Gen. Nicholson's task in Afghanistan

The most interesting revelation during the confirmation hearings of Army Lt. Gen. John Nicholson, who was nominated as the next commander of U.S. forces in Afghanistan, was the revelation by Sen. Mark KirkMark Steven KirkWhy Republicans are afraid to call a key witness in the impeachment inquiry Ex-Rep. Duffy to join lobbying firm BGR Bottom Line MORE (R-Ill.) that Nicholson's great-great-uncle was British Lt. Gen. John Nicholson, who had participated in the First Anglo-Afghan War (1839 to 1842) and been held captive in Ghazni.


It was also interesting that Kirk himself had served as a reservist under Nicholson in Afghanistan. It is a sign of how familiar Afghanistan has become to America's leadership. With the extension of our troop presence past 2016, it will continue being familiar to Americans for several years longer.

A number of senators encouraged Nicholson to provide the Senate, following his initial 90-day assessment, with his objective and nonpolitical assessment of how many troops are needed to achieve our objectives in Afghanistan, which Nicholson said were to "defeat al Qaeda and its affiliates, contribute to regional and international peace and stability, and enhance the ability of Afghanistan to deter threats against its sovereignty, security and territorial integrity."

For the first time in several years, the U.S. presence in Afghanistan is now being articulated in terms of years of engagement, rather than a countdown to withdrawal. There was a sense of relief that the lifting of President Obama's self-imposed withdrawal deadline had created breathing room for U.S. strategists, greater confidence for Afghan political actors (for whom the withdrawal of U.S. support was a political death sentence) and an opportunity to refocus on a conditions-based withdrawal rather than meeting a timeline that ignored — and arguably contributed to — depressing realities on the ground.

Nobody wants to stay in Afghanistan forever, but it is counterproductive to leave under current circumstances. The Taliban remain on the offensive, while a number of non-Taliban extremist groups, including a branch of the Islamic State in Iraq and Syria (ISIS), have been flushed into Afghanistan in the past two years.

Long before he became president of Afghanistan, Ashraf Ghani rebutted the complaint that his country had become the site of America's longest war with the observation that this was not a 10-year war, but 10 one-year wars. That short-term perspective has led to a long-term presence that has underachieved against our stated objectives.

The current commander of U.S. and NATO forces in Afghanistan, Army Gen. John Campbell, faced a more skeptical line of questioning following his briefing on Feb. 2 to the House Armed Services Committee. Members legitimately asked how the U.S. would be able to achieve its objectives now, with 10,000 troops, compared to the surge, when the U.S. had around 100,000 troops. This is a compelling question, especially given the noticeable deterioration of security, the fragmentation of extremist groups, and the fragile and still-corrupt Afghan government.
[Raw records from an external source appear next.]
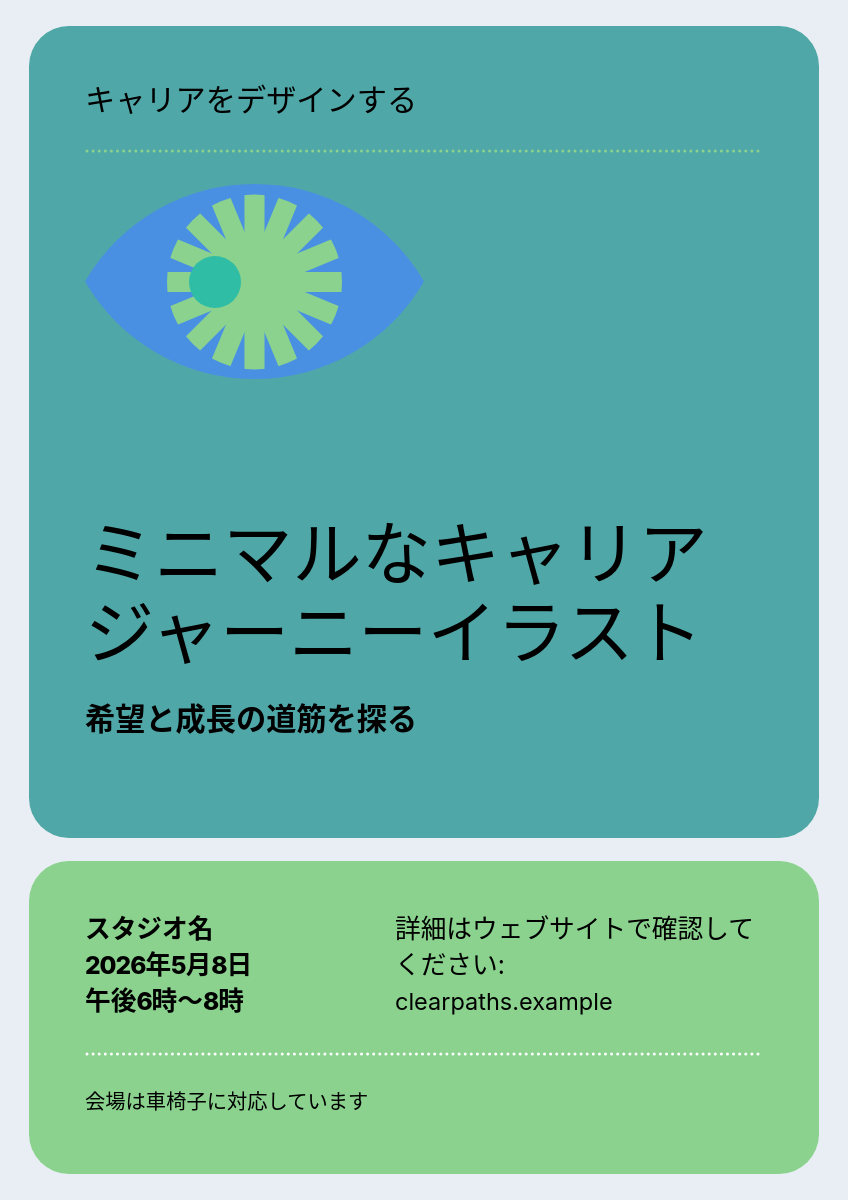
<!DOCTYPE html>
<html lang="ja">
<head>
<meta charset="utf-8">
<title>ミニマルなキャリアジャーニーイラスト</title>
<style>
:root {
  --paper: #e8eef3;
  --teal: #50a7a8;
  --green: #8ad28d;
  --blue: #4a90e2;
  --pupil: #30bda5;
  --ink: #000;
  --white: #fff;
}
* { box-sizing: border-box; margin: 0; padding: 0; }
html, body { width: 848px; height: 1200px; overflow: hidden; }
body {
  position: relative;
  background: var(--paper);
  color: var(--ink);
  font-family: "Noto Sans CJK JP", "Noto Sans", sans-serif;
  font-weight: 400;
}
.panel { position: absolute; left: 29px; width: 790px; border-radius: 40px; }
.hero { top: 26px; height: 812px; background: var(--teal); }
.info { top: 861px; height: 313px; background: var(--green); }
.panel > * { position: absolute; left: 56px; white-space: nowrap; }
.kicker { top: 52px; font-size: 30.2px; line-height: 40px; }
.rule { width: 678px; height: 6px; fill: none; stroke-width: 3; stroke-linecap: round; stroke-dasharray: 0 6.1; }
.hero .rule { top: 122px; stroke: var(--green); }
.info .rule { top: 190px; stroke: var(--white); }
.eye { top: 157px; width: 340px; height: 197px; }
.title { top: 484px; font-size: 69.2px; font-weight: 400; line-height: 79px; }
.subtitle { top: 671px; font-size: 30.2px; font-weight: 700; line-height: 40px; }
.event, .details { top: 48px; font-size: 25.7px; line-height: 36px; }
.event { font-weight: 700; }
.info .details { left: 366px; }
.num { font-family: Inter, "Noto Sans", sans-serif; font-weight: 800; font-size: 24.5px; line-height: 0; letter-spacing: -1px; }
.details a { color: inherit; text-decoration: none; font-family: Inter, "Noto Sans", sans-serif; font-size: 23.5px; line-height: 0; }
.access { top: 224px; font-size: 20.3px; line-height: 30px; }
</style>
</head>
<body>
<main>
  <section class="panel hero">
    <p class="kicker">キャリアをデザインする</p>
    <svg class="rule" viewBox="0 0 678 6" aria-hidden="true"><line x1="2" y1="3" x2="676" y2="3"/></svg>
    <svg class="eye" viewBox="85 183 340 197" role="img" aria-label="目のイラスト">
      <defs>
        <clipPath id="iris-edge"><circle cx="254.5" cy="282" r="87.5"/></clipPath>
        <rect id="ray" x="244.5" y="192" width="20" height="180"/>
      </defs>
      <path fill="var(--blue)" d="M85 281.5A196 196 0 0 1 424 281.5A196 196 0 0 1 85 281.5Z"/>
      <g fill="var(--green)" clip-path="url(#iris-edge)">
        <use href="#ray"/>
        <use href="#ray" transform="rotate(22.5 254.5 282)"/>
        <use href="#ray" transform="rotate(45 254.5 282)"/>
        <use href="#ray" transform="rotate(67.5 254.5 282)"/>
        <use href="#ray" transform="rotate(90 254.5 282)"/>
        <use href="#ray" transform="rotate(112.5 254.5 282)"/>
        <use href="#ray" transform="rotate(135 254.5 282)"/>
        <use href="#ray" transform="rotate(157.5 254.5 282)"/>
      </g>
      <circle cx="215" cy="282" r="26" fill="var(--pupil)"/>
    </svg>
    <h1 class="title">ミニマルなキャリア<br>ジャーニーイラスト</h1>
    <p class="subtitle">希望と成長の道筋を探る</p>
  </section>
  <section class="panel info">
    <p class="event">スタジオ名<br><span class="num">2026</span>年<span class="num">5</span>月<span class="num">8</span>日<br>午後<span class="num">6</span>時〜<span class="num">8</span>時</p>
    <p class="details">詳細はウェブサイトで確認して<br>ください:<br><a href="#">clearpaths.example</a></p>
    <svg class="rule" viewBox="0 0 678 6" aria-hidden="true"><line x1="2" y1="3" x2="676" y2="3"/></svg>
    <p class="access">会場は車椅子に対応しています</p>
  </section>
</main>
</body>
</html>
If there is an answer, it is that troop numbers have never been the correct metric to assess our "commitment" to achieving our objectives. No matter how many troops we've had in Afghanistan, they have always been on their way out — either through a "transition" to Afghan leadership, as in the surge period between 2009 and 2014, or working toward a full withdrawal, as was the case between May 2014 and last November, when the Obama administration changed its policy to extend the U.S. presence indefinitely.

The paradox that needs to be explained to the American people and even to Congress is that the less we explicitly state deadlines, the sooner we will be able to leave Afghanistan. Among the arguments for remaining in the country is that our backing of the current government makes it more likely that the Taliban will accept a negotiated political solution, rather than wait us out, as they have been doing.

The critics of this policy of seemingly infinite extension are correct to be skeptical. They are hearing the same arguments to justify expansion as before, arguments that seem, in retrospect, to have been empty: the need to give the government more time, the fighting ability of the Afghan security forces, the vital importance of Afghanistan to America's national security. The issue is not that the policy is without flaws, but that — in part because of earlier failures — there are no real alternatives. Without our support, the Afghan government will collapse. With that collapse, the numerous extremist groups will have a ready-made safe haven as they did before 9/11. The civilian population will face a humanitarian and human rights catastrophe that can barely be imagined.

Nicholson's task is unenviable. The first test will be the extent to which his 90-day review recognizes the severe complexities of the situation and prioritizes his objectives. He may need to commune with the ghost of his famed ancestor, who is apparently still remembered and respected by Afghans. A casual reading of that war will reveal that the withdrawal of British forces then did not go well.

Smith is the director of the United States Institute of Peace's Afghanistan and Central Asia program.